**WHAT IS REQUIRED**
In the records that follow, locate every line with "polygon" and extract it.

********

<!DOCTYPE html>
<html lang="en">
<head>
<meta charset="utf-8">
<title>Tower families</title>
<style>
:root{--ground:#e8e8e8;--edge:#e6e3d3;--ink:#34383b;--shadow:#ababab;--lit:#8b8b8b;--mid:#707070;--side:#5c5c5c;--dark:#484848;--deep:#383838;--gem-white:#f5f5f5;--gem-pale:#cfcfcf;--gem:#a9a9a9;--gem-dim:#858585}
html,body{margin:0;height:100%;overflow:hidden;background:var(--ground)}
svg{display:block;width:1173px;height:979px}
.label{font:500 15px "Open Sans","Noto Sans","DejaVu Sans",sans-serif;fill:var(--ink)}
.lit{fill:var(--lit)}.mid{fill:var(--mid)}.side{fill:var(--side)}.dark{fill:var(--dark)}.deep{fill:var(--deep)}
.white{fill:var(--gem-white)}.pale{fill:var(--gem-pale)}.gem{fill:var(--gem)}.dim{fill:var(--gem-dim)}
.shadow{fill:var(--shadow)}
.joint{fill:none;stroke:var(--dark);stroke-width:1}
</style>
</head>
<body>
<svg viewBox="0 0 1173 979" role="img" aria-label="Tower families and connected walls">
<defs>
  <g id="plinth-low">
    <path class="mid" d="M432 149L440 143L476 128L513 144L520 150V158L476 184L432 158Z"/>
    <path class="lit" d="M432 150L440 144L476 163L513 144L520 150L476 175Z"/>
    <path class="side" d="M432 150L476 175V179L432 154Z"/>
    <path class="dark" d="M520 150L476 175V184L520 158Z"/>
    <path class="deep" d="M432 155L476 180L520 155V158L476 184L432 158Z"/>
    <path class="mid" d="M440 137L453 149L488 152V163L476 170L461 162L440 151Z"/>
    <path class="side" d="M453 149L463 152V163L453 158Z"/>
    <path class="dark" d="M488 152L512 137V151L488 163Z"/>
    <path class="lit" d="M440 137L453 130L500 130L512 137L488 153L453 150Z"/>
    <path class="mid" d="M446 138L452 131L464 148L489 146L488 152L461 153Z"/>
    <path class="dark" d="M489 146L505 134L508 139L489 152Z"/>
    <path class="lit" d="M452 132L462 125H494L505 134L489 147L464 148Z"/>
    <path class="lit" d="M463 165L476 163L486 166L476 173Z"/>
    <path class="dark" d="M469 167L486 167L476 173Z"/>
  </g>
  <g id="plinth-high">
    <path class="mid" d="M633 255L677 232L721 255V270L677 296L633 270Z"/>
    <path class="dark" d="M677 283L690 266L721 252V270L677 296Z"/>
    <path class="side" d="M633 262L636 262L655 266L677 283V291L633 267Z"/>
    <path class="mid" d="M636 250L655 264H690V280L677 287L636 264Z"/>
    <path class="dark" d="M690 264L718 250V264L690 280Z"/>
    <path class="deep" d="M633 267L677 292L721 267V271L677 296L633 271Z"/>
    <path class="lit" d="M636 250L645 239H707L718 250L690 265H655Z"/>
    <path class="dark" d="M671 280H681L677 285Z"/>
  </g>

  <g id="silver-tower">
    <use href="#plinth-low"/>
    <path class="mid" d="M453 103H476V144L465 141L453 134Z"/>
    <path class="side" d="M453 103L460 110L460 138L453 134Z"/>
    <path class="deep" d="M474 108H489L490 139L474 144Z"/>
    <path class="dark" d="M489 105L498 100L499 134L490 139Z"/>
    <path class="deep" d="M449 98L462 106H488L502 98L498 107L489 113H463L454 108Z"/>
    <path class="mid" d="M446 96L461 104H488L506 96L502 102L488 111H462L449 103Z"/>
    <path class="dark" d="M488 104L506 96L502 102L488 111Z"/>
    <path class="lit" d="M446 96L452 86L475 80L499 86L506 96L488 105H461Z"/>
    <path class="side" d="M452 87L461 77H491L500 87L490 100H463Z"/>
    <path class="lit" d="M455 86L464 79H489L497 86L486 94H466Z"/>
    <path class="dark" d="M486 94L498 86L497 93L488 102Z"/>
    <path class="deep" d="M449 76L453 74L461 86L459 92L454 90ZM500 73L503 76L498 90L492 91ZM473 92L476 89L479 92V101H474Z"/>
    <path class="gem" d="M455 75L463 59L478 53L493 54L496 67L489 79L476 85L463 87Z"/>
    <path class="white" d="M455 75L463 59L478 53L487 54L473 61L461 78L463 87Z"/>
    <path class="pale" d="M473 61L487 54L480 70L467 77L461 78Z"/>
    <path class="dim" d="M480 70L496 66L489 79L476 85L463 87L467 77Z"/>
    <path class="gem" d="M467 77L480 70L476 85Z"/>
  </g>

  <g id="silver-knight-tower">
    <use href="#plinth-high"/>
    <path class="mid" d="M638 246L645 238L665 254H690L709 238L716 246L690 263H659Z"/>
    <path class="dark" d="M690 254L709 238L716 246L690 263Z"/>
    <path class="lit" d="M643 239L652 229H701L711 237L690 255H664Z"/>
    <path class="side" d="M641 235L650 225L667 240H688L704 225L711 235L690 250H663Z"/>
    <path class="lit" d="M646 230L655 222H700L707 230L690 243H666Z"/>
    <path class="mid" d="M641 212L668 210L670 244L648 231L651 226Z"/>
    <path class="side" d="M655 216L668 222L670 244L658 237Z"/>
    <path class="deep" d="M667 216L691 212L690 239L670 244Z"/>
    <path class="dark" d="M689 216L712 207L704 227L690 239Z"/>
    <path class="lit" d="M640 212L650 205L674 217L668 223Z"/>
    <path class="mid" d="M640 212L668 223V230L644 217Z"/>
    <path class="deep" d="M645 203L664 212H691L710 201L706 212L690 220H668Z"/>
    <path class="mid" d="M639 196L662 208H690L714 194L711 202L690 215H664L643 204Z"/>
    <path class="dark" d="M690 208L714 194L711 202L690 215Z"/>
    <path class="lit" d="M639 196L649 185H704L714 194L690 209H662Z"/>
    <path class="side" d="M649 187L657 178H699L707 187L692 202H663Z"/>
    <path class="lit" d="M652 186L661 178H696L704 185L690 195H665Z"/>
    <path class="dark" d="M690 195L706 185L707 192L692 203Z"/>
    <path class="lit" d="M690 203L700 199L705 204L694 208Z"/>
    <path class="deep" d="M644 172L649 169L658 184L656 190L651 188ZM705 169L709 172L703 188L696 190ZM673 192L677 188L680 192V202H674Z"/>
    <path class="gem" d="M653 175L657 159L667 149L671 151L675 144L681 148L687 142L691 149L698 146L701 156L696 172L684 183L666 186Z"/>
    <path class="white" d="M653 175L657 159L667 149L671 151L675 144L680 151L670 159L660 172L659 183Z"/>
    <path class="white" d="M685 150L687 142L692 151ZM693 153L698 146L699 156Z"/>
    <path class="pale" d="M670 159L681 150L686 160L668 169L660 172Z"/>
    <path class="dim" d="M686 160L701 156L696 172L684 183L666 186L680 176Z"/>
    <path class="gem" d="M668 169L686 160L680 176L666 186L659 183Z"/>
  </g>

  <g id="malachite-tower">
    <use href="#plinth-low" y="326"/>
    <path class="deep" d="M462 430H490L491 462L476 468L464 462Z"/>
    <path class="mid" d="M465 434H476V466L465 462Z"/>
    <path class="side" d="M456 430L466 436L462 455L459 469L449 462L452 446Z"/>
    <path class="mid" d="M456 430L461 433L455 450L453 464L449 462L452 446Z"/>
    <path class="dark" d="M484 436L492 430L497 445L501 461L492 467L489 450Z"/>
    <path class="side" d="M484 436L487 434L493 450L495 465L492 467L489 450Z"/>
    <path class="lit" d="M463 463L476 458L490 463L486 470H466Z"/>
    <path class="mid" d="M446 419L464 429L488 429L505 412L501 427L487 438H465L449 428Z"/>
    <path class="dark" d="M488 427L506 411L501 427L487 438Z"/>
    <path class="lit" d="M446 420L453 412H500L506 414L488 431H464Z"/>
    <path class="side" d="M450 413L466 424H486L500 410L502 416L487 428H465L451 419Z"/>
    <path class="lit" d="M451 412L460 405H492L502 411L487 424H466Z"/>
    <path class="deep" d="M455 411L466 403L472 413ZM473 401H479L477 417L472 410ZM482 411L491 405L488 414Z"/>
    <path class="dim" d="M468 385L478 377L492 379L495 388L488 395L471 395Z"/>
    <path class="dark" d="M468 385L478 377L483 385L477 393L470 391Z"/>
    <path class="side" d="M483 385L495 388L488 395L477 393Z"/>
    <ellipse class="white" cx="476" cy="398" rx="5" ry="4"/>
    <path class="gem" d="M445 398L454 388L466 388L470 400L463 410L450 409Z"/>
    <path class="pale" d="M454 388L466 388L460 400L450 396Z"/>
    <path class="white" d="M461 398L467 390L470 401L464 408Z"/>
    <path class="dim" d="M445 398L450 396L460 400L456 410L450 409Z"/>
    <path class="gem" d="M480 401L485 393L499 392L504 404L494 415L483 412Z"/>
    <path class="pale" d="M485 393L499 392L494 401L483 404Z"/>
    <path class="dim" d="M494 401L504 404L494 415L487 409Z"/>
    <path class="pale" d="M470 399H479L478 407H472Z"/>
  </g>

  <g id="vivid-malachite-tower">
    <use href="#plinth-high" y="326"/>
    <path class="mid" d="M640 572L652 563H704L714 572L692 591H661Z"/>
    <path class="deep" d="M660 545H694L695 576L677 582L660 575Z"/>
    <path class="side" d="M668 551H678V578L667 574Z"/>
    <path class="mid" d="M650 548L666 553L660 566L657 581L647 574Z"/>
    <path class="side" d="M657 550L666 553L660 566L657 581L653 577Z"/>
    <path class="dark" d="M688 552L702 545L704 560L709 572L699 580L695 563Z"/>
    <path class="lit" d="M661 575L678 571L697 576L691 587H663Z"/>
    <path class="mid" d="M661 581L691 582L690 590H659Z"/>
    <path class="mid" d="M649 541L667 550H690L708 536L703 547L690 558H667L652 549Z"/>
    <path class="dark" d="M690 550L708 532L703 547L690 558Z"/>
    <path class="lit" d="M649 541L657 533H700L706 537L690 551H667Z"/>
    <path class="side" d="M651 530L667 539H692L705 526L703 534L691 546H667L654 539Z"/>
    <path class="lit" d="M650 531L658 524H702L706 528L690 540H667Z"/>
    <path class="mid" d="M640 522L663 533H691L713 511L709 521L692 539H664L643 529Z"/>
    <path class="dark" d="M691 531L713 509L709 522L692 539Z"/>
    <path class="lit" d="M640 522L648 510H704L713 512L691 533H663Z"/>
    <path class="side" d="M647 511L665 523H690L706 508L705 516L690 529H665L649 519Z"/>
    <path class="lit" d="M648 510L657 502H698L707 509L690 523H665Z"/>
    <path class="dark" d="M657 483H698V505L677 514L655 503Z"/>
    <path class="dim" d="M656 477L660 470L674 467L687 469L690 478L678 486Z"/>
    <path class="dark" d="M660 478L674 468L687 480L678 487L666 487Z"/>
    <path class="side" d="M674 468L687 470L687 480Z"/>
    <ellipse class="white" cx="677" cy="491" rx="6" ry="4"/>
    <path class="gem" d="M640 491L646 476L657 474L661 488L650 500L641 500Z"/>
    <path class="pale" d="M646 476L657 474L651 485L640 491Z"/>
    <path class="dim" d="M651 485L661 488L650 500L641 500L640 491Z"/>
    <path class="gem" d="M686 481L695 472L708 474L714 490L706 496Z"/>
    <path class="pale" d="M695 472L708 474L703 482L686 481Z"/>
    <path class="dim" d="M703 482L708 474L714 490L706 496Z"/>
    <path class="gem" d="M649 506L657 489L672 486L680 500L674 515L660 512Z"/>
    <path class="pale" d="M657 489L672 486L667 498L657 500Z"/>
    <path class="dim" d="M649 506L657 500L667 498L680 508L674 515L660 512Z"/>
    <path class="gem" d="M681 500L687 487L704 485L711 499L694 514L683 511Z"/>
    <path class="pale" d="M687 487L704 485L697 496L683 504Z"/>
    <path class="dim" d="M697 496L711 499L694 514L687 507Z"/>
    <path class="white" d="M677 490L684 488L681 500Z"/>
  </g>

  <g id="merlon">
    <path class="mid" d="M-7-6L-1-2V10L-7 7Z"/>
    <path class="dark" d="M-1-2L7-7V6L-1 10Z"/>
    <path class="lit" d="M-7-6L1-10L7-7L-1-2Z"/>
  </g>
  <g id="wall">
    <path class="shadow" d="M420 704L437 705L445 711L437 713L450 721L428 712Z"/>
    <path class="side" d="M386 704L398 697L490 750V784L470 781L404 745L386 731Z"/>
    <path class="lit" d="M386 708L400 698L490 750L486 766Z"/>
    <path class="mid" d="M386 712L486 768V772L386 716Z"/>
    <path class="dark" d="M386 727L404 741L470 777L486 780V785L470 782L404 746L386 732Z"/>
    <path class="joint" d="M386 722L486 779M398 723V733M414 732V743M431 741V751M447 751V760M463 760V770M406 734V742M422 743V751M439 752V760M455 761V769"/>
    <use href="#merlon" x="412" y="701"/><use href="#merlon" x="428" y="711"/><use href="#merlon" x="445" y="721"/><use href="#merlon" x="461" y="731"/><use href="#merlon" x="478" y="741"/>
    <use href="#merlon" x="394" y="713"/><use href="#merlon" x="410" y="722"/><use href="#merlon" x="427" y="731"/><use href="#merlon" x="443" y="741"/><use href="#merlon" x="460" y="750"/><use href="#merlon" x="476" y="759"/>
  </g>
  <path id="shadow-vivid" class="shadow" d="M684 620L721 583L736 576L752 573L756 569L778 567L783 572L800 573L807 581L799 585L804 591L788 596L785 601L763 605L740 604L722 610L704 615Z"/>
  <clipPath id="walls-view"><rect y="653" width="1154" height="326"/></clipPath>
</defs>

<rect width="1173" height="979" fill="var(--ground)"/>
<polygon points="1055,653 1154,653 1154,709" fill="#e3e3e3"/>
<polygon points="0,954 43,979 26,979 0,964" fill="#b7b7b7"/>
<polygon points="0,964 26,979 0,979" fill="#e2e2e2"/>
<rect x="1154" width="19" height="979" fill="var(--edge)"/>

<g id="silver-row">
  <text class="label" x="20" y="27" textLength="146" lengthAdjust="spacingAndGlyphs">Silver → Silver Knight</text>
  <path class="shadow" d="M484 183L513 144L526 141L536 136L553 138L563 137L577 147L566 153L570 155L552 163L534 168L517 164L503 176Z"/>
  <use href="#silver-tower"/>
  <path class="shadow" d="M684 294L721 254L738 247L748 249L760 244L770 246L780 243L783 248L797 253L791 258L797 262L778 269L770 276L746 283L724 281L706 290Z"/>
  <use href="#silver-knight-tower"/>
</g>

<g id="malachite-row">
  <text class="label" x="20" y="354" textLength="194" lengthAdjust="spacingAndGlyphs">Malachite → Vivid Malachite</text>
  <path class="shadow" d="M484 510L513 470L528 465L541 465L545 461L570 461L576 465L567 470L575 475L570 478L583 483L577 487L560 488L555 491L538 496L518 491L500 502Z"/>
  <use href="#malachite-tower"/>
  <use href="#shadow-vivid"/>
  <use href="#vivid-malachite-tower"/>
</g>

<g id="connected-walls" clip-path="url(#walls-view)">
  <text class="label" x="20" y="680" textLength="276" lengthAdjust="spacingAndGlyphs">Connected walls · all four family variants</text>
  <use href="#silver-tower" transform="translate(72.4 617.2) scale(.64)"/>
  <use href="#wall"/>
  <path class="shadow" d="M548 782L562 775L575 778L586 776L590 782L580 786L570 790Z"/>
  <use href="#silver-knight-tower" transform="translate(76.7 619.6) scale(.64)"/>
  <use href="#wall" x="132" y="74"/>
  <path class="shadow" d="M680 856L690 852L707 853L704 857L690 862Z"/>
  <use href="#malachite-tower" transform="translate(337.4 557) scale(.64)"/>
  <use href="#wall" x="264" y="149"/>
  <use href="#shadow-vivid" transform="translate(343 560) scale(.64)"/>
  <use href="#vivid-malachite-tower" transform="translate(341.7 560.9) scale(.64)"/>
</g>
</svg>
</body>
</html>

********

**YOUR RESPONSE**
<polygon points="1055,653 1154,653 1154,709" fill="#e3e3e3"/>
<polygon points="0,954 43,979 26,979 0,964" fill="#b7b7b7"/>
<polygon points="0,964 26,979 0,979" fill="#e2e2e2"/>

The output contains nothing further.